WHAT THE TASK REQUIRES: Below are the records; restate all of them exactly.

RECORDS PROVIDED:
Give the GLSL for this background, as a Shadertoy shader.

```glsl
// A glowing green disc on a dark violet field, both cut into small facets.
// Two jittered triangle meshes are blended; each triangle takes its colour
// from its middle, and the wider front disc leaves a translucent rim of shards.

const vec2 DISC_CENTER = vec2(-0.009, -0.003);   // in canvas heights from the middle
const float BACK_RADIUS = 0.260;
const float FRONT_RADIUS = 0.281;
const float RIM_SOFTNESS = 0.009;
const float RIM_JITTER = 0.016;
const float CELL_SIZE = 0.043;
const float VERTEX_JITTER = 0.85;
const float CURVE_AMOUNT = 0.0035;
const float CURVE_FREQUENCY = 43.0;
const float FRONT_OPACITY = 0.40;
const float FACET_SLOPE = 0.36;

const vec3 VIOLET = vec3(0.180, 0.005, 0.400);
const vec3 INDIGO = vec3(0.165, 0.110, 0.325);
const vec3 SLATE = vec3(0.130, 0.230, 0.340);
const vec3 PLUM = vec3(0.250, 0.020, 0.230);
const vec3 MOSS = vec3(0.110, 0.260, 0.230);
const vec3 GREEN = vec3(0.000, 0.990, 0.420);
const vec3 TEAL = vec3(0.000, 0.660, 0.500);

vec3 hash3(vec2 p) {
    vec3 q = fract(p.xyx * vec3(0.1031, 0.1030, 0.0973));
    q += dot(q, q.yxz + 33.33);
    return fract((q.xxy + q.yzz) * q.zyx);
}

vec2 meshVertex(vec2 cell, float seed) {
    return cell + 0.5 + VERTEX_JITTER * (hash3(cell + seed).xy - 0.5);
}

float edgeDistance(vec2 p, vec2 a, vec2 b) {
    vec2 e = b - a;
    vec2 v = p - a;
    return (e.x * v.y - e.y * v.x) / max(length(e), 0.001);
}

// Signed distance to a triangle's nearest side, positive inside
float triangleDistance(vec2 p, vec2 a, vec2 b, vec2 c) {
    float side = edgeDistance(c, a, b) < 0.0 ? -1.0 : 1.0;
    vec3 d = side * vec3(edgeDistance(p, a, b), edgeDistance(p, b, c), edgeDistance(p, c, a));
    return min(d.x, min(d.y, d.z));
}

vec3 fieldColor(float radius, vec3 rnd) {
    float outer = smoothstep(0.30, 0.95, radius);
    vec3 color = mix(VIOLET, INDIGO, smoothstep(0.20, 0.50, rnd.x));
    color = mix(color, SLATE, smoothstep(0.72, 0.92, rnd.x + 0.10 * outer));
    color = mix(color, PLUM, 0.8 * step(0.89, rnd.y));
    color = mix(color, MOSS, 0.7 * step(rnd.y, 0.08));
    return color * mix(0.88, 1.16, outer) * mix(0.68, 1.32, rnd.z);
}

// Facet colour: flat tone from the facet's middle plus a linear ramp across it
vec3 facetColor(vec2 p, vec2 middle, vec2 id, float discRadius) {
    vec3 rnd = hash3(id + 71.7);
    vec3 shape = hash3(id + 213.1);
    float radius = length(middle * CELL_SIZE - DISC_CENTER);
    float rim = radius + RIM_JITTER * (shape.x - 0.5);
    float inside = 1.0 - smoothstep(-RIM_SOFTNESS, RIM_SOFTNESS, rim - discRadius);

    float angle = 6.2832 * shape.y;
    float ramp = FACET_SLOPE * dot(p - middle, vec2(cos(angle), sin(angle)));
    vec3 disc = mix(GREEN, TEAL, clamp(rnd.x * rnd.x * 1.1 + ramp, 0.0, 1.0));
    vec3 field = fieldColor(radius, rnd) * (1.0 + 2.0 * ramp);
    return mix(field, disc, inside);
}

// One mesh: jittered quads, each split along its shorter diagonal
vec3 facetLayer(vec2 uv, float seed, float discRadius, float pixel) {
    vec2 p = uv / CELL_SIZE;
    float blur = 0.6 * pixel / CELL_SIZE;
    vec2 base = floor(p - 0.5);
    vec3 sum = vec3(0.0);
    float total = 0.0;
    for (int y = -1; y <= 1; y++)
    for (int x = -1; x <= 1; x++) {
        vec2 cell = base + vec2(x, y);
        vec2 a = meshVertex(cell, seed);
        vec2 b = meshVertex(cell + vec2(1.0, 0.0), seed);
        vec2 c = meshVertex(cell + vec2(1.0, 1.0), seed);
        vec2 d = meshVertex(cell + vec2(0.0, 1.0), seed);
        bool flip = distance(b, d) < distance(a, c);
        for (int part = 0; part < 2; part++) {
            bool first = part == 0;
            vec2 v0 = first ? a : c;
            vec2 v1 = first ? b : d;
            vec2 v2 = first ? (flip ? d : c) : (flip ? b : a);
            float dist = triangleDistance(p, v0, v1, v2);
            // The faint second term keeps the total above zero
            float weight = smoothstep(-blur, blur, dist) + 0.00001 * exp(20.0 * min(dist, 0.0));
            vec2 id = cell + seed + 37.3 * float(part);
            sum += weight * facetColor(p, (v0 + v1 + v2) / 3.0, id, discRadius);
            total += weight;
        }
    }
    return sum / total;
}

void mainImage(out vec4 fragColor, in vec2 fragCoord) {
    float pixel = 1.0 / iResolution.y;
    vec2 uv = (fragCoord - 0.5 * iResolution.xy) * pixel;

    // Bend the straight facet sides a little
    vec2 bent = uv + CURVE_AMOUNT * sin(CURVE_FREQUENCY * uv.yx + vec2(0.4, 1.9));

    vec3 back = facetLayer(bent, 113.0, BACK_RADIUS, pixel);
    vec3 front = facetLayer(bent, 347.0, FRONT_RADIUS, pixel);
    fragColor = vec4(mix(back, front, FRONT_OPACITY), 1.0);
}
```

TASK SOLUTION:
Give the GLSL for this background, as a Shadertoy shader.

```glsl
// A glowing green disc on a dark violet field, both cut into small facets.
// Two jittered triangle meshes are blended; each triangle takes its colour
// from its middle, and the wider front disc leaves a translucent rim of shards.

const vec2 DISC_CENTER = vec2(-0.009, -0.003);   // in canvas heights from the middle
const float BACK_RADIUS = 0.260;
const float FRONT_RADIUS = 0.281;
const float RIM_SOFTNESS = 0.009;
const float RIM_JITTER = 0.016;
const float CELL_SIZE = 0.043;
const float VERTEX_JITTER = 0.85;
const float CURVE_AMOUNT = 0.0035;
const float CURVE_FREQUENCY = 43.0;
const float FRONT_OPACITY = 0.40;
const float FACET_SLOPE = 0.36;

const vec3 VIOLET = vec3(0.180, 0.005, 0.400);
const vec3 INDIGO = vec3(0.165, 0.110, 0.325);
const vec3 SLATE = vec3(0.130, 0.230, 0.340);
const vec3 PLUM = vec3(0.250, 0.020, 0.230);
const vec3 MOSS = vec3(0.110, 0.260, 0.230);
const vec3 GREEN = vec3(0.000, 0.990, 0.420);
const vec3 TEAL = vec3(0.000, 0.660, 0.500);

vec3 hash3(vec2 p) {
    vec3 q = fract(p.xyx * vec3(0.1031, 0.1030, 0.0973));
    q += dot(q, q.yxz + 33.33);
    return fract((q.xxy + q.yzz) * q.zyx);
}

vec2 meshVertex(vec2 cell, float seed) {
    return cell + 0.5 + VERTEX_JITTER * (hash3(cell + seed).xy - 0.5);
}

float edgeDistance(vec2 p, vec2 a, vec2 b) {
    vec2 e = b - a;
    vec2 v = p - a;
    return (e.x * v.y - e.y * v.x) / max(length(e), 0.001);
}

// Signed distance to a triangle's nearest side, positive inside
float triangleDistance(vec2 p, vec2 a, vec2 b, vec2 c) {
    float side = edgeDistance(c, a, b) < 0.0 ? -1.0 : 1.0;
    vec3 d = side * vec3(edgeDistance(p, a, b), edgeDistance(p, b, c), edgeDistance(p, c, a));
    return min(d.x, min(d.y, d.z));
}

vec3 fieldColor(float radius, vec3 rnd) {
    float outer = smoothstep(0.30, 0.95, radius);
    vec3 color = mix(VIOLET, INDIGO, smoothstep(0.20, 0.50, rnd.x));
    color = mix(color, SLATE, smoothstep(0.72, 0.92, rnd.x + 0.10 * outer));
    color = mix(color, PLUM, 0.8 * step(0.89, rnd.y));
    color = mix(color, MOSS, 0.7 * step(rnd.y, 0.08));
    return color * mix(0.88, 1.16, outer) * mix(0.68, 1.32, rnd.z);
}

// Facet colour: flat tone from the facet's middle plus a linear ramp across it
vec3 facetColor(vec2 p, vec2 middle, vec2 id, float discRadius) {
    vec3 rnd = hash3(id + 71.7);
    vec3 shape = hash3(id + 213.1);
    float radius = length(middle * CELL_SIZE - DISC_CENTER);
    float rim = radius + RIM_JITTER * (shape.x - 0.5);
    float inside = 1.0 - smoothstep(-RIM_SOFTNESS, RIM_SOFTNESS, rim - discRadius);

    float angle = 6.2832 * shape.y;
    float ramp = FACET_SLOPE * dot(p - middle, vec2(cos(angle), sin(angle)));
    vec3 disc = mix(GREEN, TEAL, clamp(rnd.x * rnd.x * 1.1 + ramp, 0.0, 1.0));
    vec3 field = fieldColor(radius, rnd) * (1.0 + 2.0 * ramp);
    return mix(field, disc, inside);
}

// One mesh: jittered quads, each split along its shorter diagonal
vec3 facetLayer(vec2 uv, float seed, float discRadius, float pixel) {
    vec2 p = uv / CELL_SIZE;
    float blur = 0.6 * pixel / CELL_SIZE;
    vec2 base = floor(p - 0.5);
    vec3 sum = vec3(0.0);
    float total = 0.0;
    for (int y = -1; y <= 1; y++)
    for (int x = -1; x <= 1; x++) {
        vec2 cell = base + vec2(x, y);
        vec2 a = meshVertex(cell, seed);
        vec2 b = meshVertex(cell + vec2(1.0, 0.0), seed);
        vec2 c = meshVertex(cell + vec2(1.0, 1.0), seed);
        vec2 d = meshVertex(cell + vec2(0.0, 1.0), seed);
        bool flip = distance(b, d) < distance(a, c);
        for (int part = 0; part < 2; part++) {
            bool first = part == 0;
            vec2 v0 = first ? a : c;
            vec2 v1 = first ? b : d;
            vec2 v2 = first ? (flip ? d : c) : (flip ? b : a);
            float dist = triangleDistance(p, v0, v1, v2);
            // The faint second term keeps the total above zero
            float weight = smoothstep(-blur, blur, dist) + 0.00001 * exp(20.0 * min(dist, 0.0));
            vec2 id = cell + seed + 37.3 * float(part);
            sum += weight * facetColor(p, (v0 + v1 + v2) / 3.0, id, discRadius);
            total += weight;
        }
    }
    return sum / total;
}

void mainImage(out vec4 fragColor, in vec2 fragCoord) {
    float pixel = 1.0 / iResolution.y;
    vec2 uv = (fragCoord - 0.5 * iResolution.xy) * pixel;

    // Bend the straight facet sides a little
    vec2 bent = uv + CURVE_AMOUNT * sin(CURVE_FREQUENCY * uv.yx + vec2(0.4, 1.9));

    vec3 back = facetLayer(bent, 113.0, BACK_RADIUS, pixel);
    vec3 front = facetLayer(bent, 347.0, FRONT_RADIUS, pixel);
    fragColor = vec4(mix(back, front, FRONT_OPACITY), 1.0);
}
```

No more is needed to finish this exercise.